Meaning of DESCENT in English

I. də̇ˈsent, dēˈ- noun

( -s )

Etymology: Middle English, from Middle French descente, from descendre to descend — more at descend

1. : the act or process of descending from a higher to a lower level, rank, or state

a parachute descent

during their descent of the ski run

some thirty-two separate rapids and cataracts in its final furious descent — Tom Marvel

descent by chromatic intervals

ascent and descent between the physical and spiritual worlds — Times Literary Supplement


a. : a decline or comedown in station, respectability, or living conditions

the descent to being junior partners of the newcomer to world power — D.W.Brogan

descent of the family to actual shabbiness

b. : a stepping down or stooping to an inferior level (as of intellectual elevation, dignity, self-respect)

look around among my books for a further descent from philosophy to literature — O.W.Holmes †1935

descent from self-justification to self-deception
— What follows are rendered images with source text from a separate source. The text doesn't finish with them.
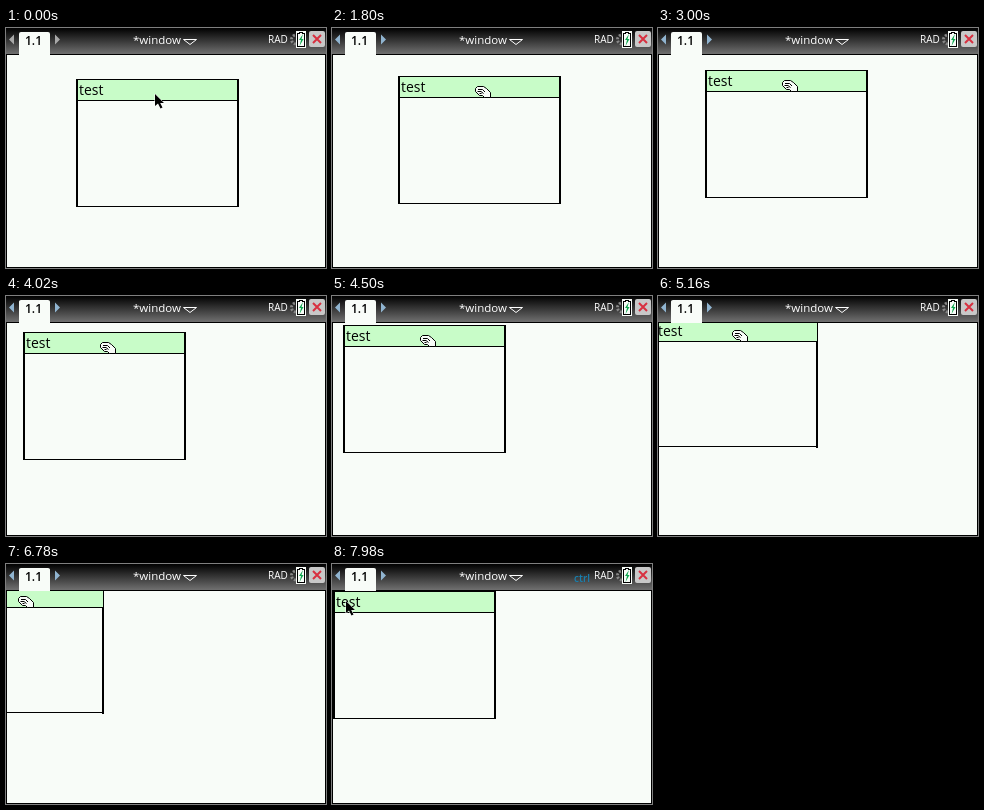
An HTML page that plays this animation: 320x240 px, repeating every 8 s.

```html
<!DOCTYPE html>
<html lang="en">
<head>
<meta charset="utf-8">
<title>Window dragging</title>
<style>
  html, body { margin: 0; width: 100%; height: 100%; overflow: hidden; background: #f8fcf8; }
  svg { display: block; width: 100vw; height: 100vh; }
  text { font-family: "Open Sans", "Noto Sans", sans-serif; }
  .crisp { shape-rendering: crispEdges; }
  .paper { fill: #f8fcf8; }
  .title { fill: #c8fcc8; }
</style>
</head>
<body>
<svg viewBox="0 0 320 240">
  <defs>
    <linearGradient id="bar" x1="0" y1="0" x2="0" y2="1">
      <stop offset="0" stop-color="#000"/>
      <stop offset="1" stop-color="#707070"/>
    </linearGradient>
    <clipPath id="page"><rect x="1" y="27" width="318" height="212"/></clipPath>
  </defs>

  <rect width="320" height="240"/>
  <rect class="crisp paper" x="1" y="27" width="318" height="212"/>

  <!-- Title bar -->
  <rect class="crisp" width="320" height="26" fill="url(#bar)"/>
  <path class="paper" d="M13 27V6q0-2 2-2h27q2 0 2 2v21z"/>
  <path id="tabs" d="M8 6.5v10L3 11.5zM49 6.5v10l5-5z"/>
  <text x="19" y="17" font-size="12" font-weight="600">1.1</text>
  <text x="127" y="16" font-size="11.5" fill="#fff">*window</text>
  <path d="M177.5 11.5h13l-6.5 5z" fill="none" stroke="#fff"/>
  <text id="ctrl" x="242" y="18" font-size="10" font-weight="600" fill="#1880b0">ctrl</text>
  <text x="262" y="15" font-size="10" fill="#fff">RAD</text>
  <circle cx="290" cy="11.5" r="4.5" fill="none" stroke="#888" stroke-width="3" stroke-dasharray="2 1.5"/>
  <g class="crisp">
    <path class="paper" d="M290 3h10v17h-10z"/>
    <path d="M291.5 5.5h2v-1h3v1h2v13h-7z" fill="none" stroke="#000"/>
  </g>
  <path d="M297 6l-4 6h2l-1.500 6 4-7h-2z" fill="#10a850"/>
  <rect x="303" y="3" width="16" height="16" rx="2" fill="#c8c8c8"/>
  <path d="M307 7l8 8m0-8l-8 8" stroke="#d83040" stroke-width="2"/>

  <g clip-path="url(#page)">
    <g id="win" class="crisp">
      <rect width="163" height="128"/>
      <rect class="title" x="2" y="1" width="159" height="20"/>
      <rect class="paper" x="2" y="22" width="159" height="105"/>
      <!-- Border when the window hangs over the page edge -->
      <g id="overhang">
        <path class="title" d="M161 1h1v20h-1z"/>
        <path class="paper" d="M0 127h161v1H0z"/>
        <path d="M0 126h161v1H0z"/>
      </g>
      <text x="3" y="16" font-size="14">test</text>
    </g>
  </g>

  <path id="arrow" d="M0 0V12L3 9.500 5.500 14.500 7.500 13.500 5.200 9H9z" stroke="#fff" paint-order="stroke"/>
  <g id="hand" stroke="#000" stroke-linejoin="round">
    <path class="paper" d="M2.500.5H8.500L11.500 2.500 15.500 6.500V11.500H9.500L7.500 9.500H4.500L.5 5.500V2.500z"/>
    <path d="M3 3.500H7.500L10 6M2.500 5.500H6L8.500 7.500M4.500 7.500H6.500" fill="none"/>
  </g>
</svg>

<script>
const LOOP = 8000, STEP = 60, GRAB = 780, DROP = 7920;
const PAGE = { left: 1, top: 27 };

// Each stroke moves the window's corner along a curve: from, to, curve
const strokes = [
  [1620, 1800, "M70 51L66 48"],
  [1800, 3000, "M66 48C58 43 50 46 50 56S62 90 78 90 105 84 105 66 72 44 47 42"],
  [3000, 3420, "M47 42Q33 40 32 27"],
  [3540, 4020, "M32 27Q32 36 17 36"],
  [4020, 4800, "M17 36Q13 28 6 27"],
  [4920, 5700, "M6 27L-3 24Q-23 22-3 26"],
  [6120, 6180, "M-3 26L-41 25"],
  [6180, 6360, "M-41 25L-65 24"],
  [6540, 6780, "M-65 24V22"]
].map(([from, to, d]) => {
  const curve = document.createElementNS("http://www.w3.org/2000/svg", "path");
  curve.setAttribute("d", d);
  return { from, to, curve };
});

const el = id => document.getElementById(id);
const [win, overhang, arrow, hand, ctrl, tabs] =
  ["win", "overhang", "arrow", "hand", "ctrl", "tabs"].map(el);
const place = (node, x, y) => node.setAttribute("transform", `translate(${x} ${y})`);
const show = (node, on) => node.setAttribute("visibility", on ? "visible" : "hidden");

function dragPoint(t) {
  const { from, to, curve } = strokes.filter(s => s.from <= t).pop() || strokes[0];
  const k = Math.min(1, Math.max(0, (t - from) / (to - from)));
  const p = curve.getPointAtLength(k * curve.getTotalLength());
  return [Math.round(p.x), Math.round(p.y)];
}

function draw(ms) {
  const t = Math.floor((ms % LOOP) / STEP) * STEP;
  const dragging = t >= GRAB && t < DROP;
  const [x, y] = dragPoint(t);
  const dropped = t >= DROP;
  const left = dropped ? Math.max(x, PAGE.left) : x;
  const top = dropped ? Math.max(y, PAGE.top) : y;
  place(win, left, top);
  place(hand, x + 77, y + 10);
  place(arrow, x + 79, y + 15);
  show(overhang, left < PAGE.left);
  show(hand, dragging);
  show(arrow, !dragging);
  show(ctrl, (t >= 360 && t < 1380) || t >= 7320);
  tabs.setAttribute("fill", t < STEP ? "#a8a8a8" : "#90b4d0");
}

const start = performance.now();
function tick() {
  draw(performance.now() - start);
  requestAnimationFrame(tick);
}
tick();
</script>
</body>
</html>
```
a sudden descent … from the sublimity of his highfalutin critical terminology — Times Literary Supplement

c. logic : passage from the more general to the more particular


a. : derivation from an ancestor : birth

only three alternatives are known, namely, patrilineal, matrilineal, or bilateral descent , and every culture incorporates one of these rules or some combination thereof — G.P.Murdock

usually : the established connection between an individual and his progenitors or the stock from which he is descended : extraction , lineage

of Pilgrim stock, eighth in descent through his mother from a governor of the colony

people of Polish descent

b. obsolete : descendant

our descent … born to certain woe, devoured by death — John Milton

c. : transmission or devolution of an estate by inheritance usually but not necessarily in the descending line

d. : the fact or process of originating by generation from an ancestral stock (as a species or genus)

e. : the shaping or development in nature and character by transmission from a source : derivation , origination

the home of an active legal science which could trace a faint but sure descent from Roman law — R.W.Southern

there was a line of descent from these ideas to the Fascist movement — Cecil Sprigge

native American voices tracing their descent from the Know-Nothings of yesterday — T.H.White b.1915


a. : an inclination downward : an inclined or sloping surface : declivity

it appears that the water is broken nowhere by striking against the rocks, and that therefore the descent is perpendicular — Anthony Trollope

b. : a descending way (as a downgrade or stairway)

c. obsolete : the lowest part

from the extremest upward of thy head to the descent and dust below thy foot — Shakespeare


a. : a sudden disconcerting appearance (as for a visit)

unprepared for the descent of his in-laws

b. : a hostile raid or predatory assault

the descent of the Assyrians upon Israel

descent of the locusts

6. : a step downward in a scale of gradation ; specifically : one generation in an ancestral line or genealogical scale

his pedigree shows 11 descents

7. : a former method of distillation in which the material was heated in a vessel having its outlet underneath so that the vapors produced were forced to descend

II. (ˈ)dē|sent transitive verb

Etymology: de- + scent (n.)

: to rid of scent

Webster's New International English Dictionary.      Новый международный словарь английского языка Webster.